● **Task details**
For each line below, check for the word "return", then state how many lines contain it, with no other output.

Start of Records for processing

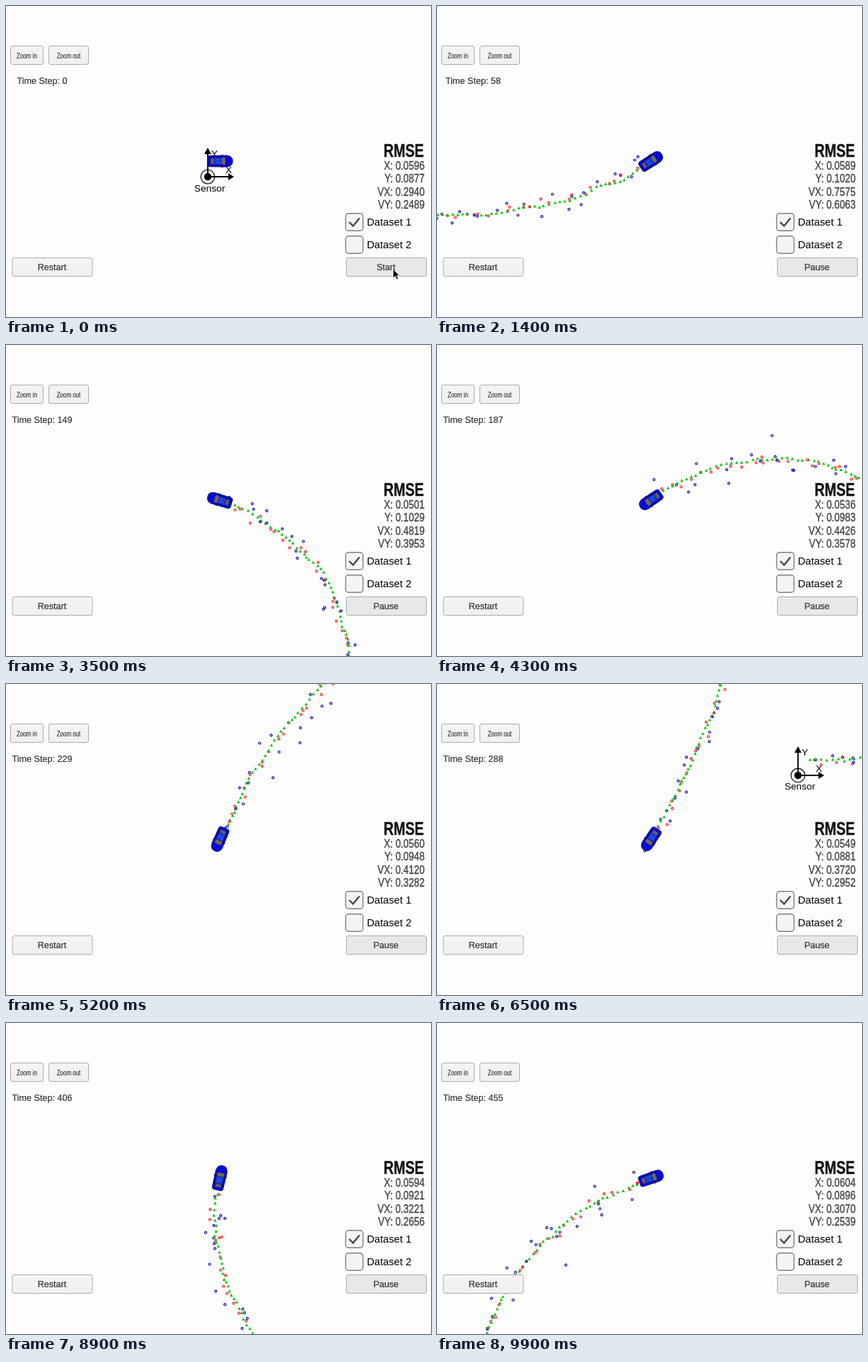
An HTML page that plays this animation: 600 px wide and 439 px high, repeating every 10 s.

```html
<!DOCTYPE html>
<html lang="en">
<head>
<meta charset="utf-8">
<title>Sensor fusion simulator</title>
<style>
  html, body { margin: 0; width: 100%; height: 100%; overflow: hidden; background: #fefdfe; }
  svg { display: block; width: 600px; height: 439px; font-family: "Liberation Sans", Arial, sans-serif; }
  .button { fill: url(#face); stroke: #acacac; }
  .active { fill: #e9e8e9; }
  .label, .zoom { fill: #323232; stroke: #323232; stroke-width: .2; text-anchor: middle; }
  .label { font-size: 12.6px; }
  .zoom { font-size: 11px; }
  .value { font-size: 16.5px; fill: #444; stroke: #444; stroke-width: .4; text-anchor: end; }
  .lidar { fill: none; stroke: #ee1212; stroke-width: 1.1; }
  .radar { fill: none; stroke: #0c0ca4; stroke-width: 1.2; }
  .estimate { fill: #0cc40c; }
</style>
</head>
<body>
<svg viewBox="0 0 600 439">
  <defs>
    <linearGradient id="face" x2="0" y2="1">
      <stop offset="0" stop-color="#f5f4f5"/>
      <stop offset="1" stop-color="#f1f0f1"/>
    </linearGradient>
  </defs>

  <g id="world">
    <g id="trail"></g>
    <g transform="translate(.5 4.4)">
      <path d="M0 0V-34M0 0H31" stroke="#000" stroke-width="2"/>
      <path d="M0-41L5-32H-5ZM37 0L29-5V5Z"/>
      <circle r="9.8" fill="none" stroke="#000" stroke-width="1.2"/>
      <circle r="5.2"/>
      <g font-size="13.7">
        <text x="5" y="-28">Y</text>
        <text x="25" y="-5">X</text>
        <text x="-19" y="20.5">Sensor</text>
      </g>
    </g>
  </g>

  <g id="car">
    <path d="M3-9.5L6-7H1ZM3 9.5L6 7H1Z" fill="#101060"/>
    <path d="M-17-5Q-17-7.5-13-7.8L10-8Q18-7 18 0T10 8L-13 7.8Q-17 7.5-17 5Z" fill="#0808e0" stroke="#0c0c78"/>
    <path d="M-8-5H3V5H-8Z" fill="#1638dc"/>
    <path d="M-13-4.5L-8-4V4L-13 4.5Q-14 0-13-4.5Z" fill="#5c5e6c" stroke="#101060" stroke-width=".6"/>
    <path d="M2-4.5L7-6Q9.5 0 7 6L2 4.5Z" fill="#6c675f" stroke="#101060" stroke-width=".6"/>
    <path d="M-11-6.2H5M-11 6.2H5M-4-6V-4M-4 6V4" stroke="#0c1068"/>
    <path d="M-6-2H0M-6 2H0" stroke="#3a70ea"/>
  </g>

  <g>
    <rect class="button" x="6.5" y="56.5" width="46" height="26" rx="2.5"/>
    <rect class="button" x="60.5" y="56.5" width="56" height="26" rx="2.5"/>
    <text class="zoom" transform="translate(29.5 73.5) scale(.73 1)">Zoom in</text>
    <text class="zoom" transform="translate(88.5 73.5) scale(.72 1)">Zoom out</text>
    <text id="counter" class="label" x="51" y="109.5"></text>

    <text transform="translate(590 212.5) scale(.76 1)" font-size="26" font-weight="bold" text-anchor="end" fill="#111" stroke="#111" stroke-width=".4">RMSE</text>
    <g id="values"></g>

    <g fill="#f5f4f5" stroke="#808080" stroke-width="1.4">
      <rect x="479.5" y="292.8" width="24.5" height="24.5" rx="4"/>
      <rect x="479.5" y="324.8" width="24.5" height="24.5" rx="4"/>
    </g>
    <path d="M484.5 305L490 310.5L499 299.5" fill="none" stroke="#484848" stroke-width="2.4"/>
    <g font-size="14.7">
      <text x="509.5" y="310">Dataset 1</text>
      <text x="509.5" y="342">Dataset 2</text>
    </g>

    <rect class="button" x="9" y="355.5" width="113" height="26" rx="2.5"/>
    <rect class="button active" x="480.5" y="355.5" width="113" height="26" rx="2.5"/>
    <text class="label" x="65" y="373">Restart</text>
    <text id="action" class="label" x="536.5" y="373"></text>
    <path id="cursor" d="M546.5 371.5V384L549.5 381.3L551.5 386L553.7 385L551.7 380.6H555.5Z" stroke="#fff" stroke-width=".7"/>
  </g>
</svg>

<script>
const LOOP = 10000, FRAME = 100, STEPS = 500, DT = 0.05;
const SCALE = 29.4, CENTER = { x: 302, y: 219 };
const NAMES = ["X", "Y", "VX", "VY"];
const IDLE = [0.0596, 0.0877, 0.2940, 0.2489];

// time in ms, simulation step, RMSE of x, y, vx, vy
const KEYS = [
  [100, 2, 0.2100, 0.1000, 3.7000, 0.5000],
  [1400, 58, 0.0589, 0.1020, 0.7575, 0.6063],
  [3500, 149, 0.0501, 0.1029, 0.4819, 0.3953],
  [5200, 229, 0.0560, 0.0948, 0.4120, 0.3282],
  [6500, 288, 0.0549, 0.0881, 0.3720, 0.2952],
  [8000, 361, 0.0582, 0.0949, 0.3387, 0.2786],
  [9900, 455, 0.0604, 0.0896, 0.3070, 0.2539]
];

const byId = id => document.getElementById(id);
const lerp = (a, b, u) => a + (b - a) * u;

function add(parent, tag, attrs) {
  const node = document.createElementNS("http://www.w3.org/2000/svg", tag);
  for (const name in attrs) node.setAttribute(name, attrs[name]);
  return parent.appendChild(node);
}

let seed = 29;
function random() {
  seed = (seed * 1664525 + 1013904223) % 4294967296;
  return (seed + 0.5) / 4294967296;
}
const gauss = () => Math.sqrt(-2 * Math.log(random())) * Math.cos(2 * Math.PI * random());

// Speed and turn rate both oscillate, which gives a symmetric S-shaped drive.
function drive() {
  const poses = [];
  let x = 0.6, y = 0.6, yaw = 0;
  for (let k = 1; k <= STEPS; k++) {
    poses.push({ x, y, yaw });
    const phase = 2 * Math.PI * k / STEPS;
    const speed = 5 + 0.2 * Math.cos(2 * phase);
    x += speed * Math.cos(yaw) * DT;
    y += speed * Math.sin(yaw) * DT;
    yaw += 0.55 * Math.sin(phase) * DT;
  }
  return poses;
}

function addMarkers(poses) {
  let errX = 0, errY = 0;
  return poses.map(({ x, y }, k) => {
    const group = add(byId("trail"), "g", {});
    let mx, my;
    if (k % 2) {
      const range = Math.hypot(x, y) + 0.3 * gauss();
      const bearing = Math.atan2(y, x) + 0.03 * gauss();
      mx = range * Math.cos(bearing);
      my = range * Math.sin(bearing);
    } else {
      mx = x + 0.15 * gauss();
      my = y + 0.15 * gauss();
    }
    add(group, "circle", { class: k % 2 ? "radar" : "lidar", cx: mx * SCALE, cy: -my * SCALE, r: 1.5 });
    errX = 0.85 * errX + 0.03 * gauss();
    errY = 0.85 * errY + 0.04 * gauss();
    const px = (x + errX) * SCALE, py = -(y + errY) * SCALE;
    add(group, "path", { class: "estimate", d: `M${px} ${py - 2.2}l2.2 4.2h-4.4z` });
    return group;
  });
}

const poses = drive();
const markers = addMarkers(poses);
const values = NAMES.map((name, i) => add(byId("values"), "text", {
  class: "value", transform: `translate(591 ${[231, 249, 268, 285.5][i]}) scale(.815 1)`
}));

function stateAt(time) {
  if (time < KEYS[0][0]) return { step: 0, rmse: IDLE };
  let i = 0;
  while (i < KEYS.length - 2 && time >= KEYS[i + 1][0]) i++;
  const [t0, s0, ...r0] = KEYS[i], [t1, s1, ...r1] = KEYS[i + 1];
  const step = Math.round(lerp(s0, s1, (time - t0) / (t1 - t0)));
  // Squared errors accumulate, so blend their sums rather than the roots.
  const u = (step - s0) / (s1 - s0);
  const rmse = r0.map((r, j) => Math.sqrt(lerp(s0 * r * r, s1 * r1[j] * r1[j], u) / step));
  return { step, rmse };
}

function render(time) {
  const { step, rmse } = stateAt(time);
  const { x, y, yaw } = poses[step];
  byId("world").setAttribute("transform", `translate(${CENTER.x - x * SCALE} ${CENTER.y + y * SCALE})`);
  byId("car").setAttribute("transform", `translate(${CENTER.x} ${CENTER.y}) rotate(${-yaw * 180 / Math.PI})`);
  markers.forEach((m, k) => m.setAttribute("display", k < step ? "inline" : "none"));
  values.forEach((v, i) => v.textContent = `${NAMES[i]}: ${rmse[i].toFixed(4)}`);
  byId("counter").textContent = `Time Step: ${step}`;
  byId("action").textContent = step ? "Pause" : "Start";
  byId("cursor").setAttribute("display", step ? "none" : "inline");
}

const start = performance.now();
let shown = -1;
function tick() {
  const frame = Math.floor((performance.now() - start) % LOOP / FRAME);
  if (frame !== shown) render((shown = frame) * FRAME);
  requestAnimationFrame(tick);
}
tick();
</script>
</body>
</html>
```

End of Records for processing
Start of Records for processing

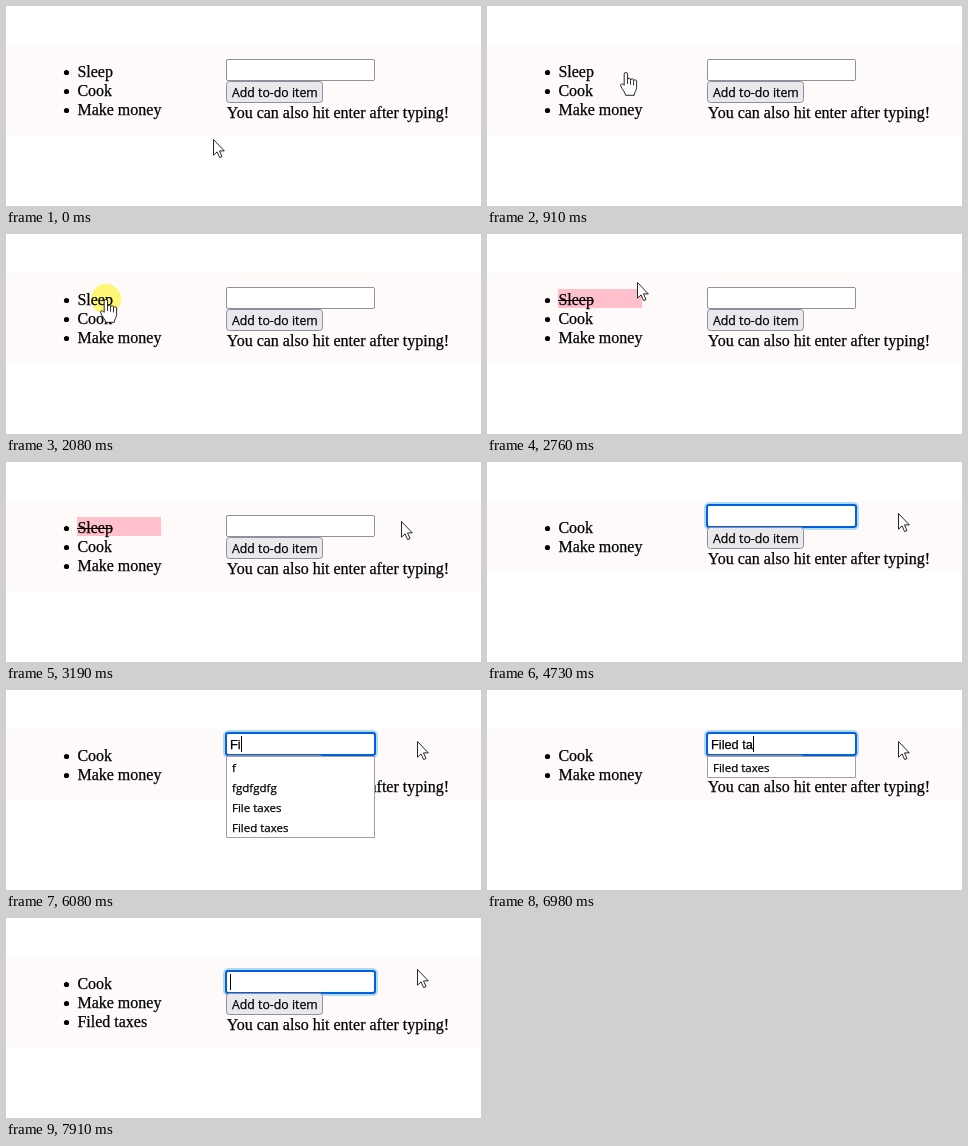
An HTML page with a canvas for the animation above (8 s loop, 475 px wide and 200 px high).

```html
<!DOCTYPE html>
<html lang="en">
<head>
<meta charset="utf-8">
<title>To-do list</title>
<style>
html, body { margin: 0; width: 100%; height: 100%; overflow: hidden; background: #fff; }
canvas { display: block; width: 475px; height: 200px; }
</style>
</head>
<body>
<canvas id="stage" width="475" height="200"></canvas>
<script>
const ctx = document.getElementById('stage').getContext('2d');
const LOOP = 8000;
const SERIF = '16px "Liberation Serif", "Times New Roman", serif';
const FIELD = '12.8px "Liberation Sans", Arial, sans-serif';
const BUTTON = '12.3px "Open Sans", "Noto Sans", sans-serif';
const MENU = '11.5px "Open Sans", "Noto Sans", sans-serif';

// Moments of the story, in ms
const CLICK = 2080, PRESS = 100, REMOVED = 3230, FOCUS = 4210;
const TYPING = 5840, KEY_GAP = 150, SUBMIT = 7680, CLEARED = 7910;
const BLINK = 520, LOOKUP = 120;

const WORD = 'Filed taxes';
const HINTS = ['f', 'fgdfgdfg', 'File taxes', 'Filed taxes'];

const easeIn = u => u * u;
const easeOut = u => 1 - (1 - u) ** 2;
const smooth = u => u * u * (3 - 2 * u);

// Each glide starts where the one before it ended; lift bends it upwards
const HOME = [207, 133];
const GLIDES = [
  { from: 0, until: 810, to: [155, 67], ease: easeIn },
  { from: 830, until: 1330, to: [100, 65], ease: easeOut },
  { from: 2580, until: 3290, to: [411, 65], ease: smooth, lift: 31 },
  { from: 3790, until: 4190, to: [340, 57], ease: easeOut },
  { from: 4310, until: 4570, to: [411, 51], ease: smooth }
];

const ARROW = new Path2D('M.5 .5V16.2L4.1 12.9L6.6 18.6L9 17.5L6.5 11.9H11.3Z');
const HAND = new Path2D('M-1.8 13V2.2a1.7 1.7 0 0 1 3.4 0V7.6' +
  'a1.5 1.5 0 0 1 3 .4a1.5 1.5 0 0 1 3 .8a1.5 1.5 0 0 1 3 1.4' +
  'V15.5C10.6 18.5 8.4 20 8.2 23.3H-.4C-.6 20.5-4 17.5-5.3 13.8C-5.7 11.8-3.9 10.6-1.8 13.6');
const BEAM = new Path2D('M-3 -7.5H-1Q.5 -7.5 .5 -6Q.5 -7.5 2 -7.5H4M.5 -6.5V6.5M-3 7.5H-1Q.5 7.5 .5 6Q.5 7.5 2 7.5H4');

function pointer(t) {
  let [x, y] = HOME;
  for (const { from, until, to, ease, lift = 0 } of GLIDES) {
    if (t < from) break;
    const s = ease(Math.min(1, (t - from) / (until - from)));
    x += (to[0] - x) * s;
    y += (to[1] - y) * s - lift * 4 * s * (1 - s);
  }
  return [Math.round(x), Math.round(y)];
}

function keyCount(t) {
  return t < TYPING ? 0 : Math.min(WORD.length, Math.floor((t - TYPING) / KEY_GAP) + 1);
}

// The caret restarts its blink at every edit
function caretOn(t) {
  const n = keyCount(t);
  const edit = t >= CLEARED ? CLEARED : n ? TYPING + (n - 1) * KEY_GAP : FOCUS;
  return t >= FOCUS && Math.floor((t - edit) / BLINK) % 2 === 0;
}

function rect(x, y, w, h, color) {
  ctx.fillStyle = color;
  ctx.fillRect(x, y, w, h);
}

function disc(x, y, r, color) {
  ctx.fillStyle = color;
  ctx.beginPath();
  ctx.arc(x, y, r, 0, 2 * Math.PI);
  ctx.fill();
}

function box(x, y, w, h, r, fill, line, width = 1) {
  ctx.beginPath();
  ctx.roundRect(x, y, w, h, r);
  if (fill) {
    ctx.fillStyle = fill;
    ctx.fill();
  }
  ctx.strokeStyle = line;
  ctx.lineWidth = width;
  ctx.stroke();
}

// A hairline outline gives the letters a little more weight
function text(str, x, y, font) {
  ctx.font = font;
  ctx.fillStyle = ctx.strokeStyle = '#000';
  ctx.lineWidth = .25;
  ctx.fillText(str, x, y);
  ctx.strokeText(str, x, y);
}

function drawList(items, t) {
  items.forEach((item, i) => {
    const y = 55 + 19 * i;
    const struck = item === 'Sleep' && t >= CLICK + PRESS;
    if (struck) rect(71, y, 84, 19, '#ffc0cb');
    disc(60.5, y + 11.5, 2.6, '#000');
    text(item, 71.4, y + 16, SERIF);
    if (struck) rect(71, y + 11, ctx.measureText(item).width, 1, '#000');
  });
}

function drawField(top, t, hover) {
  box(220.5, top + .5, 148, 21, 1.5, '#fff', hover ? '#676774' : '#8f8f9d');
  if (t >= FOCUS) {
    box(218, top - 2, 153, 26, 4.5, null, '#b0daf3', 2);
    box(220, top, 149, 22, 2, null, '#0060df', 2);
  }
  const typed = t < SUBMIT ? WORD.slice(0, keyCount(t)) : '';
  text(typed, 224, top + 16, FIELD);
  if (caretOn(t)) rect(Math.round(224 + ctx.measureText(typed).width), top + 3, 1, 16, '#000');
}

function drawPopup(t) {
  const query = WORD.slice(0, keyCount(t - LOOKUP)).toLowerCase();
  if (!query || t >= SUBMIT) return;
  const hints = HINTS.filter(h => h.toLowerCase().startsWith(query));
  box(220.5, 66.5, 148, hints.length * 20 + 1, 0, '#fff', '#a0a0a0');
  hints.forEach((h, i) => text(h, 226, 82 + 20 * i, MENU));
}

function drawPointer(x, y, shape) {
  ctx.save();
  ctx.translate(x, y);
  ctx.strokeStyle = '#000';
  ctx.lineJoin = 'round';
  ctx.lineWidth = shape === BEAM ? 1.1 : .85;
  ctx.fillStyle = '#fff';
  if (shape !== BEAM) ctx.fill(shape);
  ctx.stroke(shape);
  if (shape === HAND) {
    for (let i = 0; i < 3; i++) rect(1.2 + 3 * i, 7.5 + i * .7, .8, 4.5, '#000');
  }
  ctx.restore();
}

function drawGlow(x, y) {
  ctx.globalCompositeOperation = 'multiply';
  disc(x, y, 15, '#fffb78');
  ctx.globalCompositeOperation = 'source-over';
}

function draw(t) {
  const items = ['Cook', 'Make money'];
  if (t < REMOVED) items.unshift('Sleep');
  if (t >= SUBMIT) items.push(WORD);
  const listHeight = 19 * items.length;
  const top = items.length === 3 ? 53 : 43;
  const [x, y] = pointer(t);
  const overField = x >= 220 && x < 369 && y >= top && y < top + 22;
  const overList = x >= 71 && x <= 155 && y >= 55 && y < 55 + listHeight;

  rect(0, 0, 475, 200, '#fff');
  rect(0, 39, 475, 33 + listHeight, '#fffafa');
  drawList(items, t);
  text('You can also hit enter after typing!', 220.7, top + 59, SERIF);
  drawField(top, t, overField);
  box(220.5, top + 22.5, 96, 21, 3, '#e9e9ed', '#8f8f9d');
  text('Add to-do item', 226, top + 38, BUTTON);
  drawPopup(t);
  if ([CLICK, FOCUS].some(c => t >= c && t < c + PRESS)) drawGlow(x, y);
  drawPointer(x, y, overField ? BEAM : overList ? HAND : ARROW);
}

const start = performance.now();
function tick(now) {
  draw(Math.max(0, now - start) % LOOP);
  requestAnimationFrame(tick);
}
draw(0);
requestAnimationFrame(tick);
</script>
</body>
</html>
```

End of Records for processing

● **Solution to this exercise**
11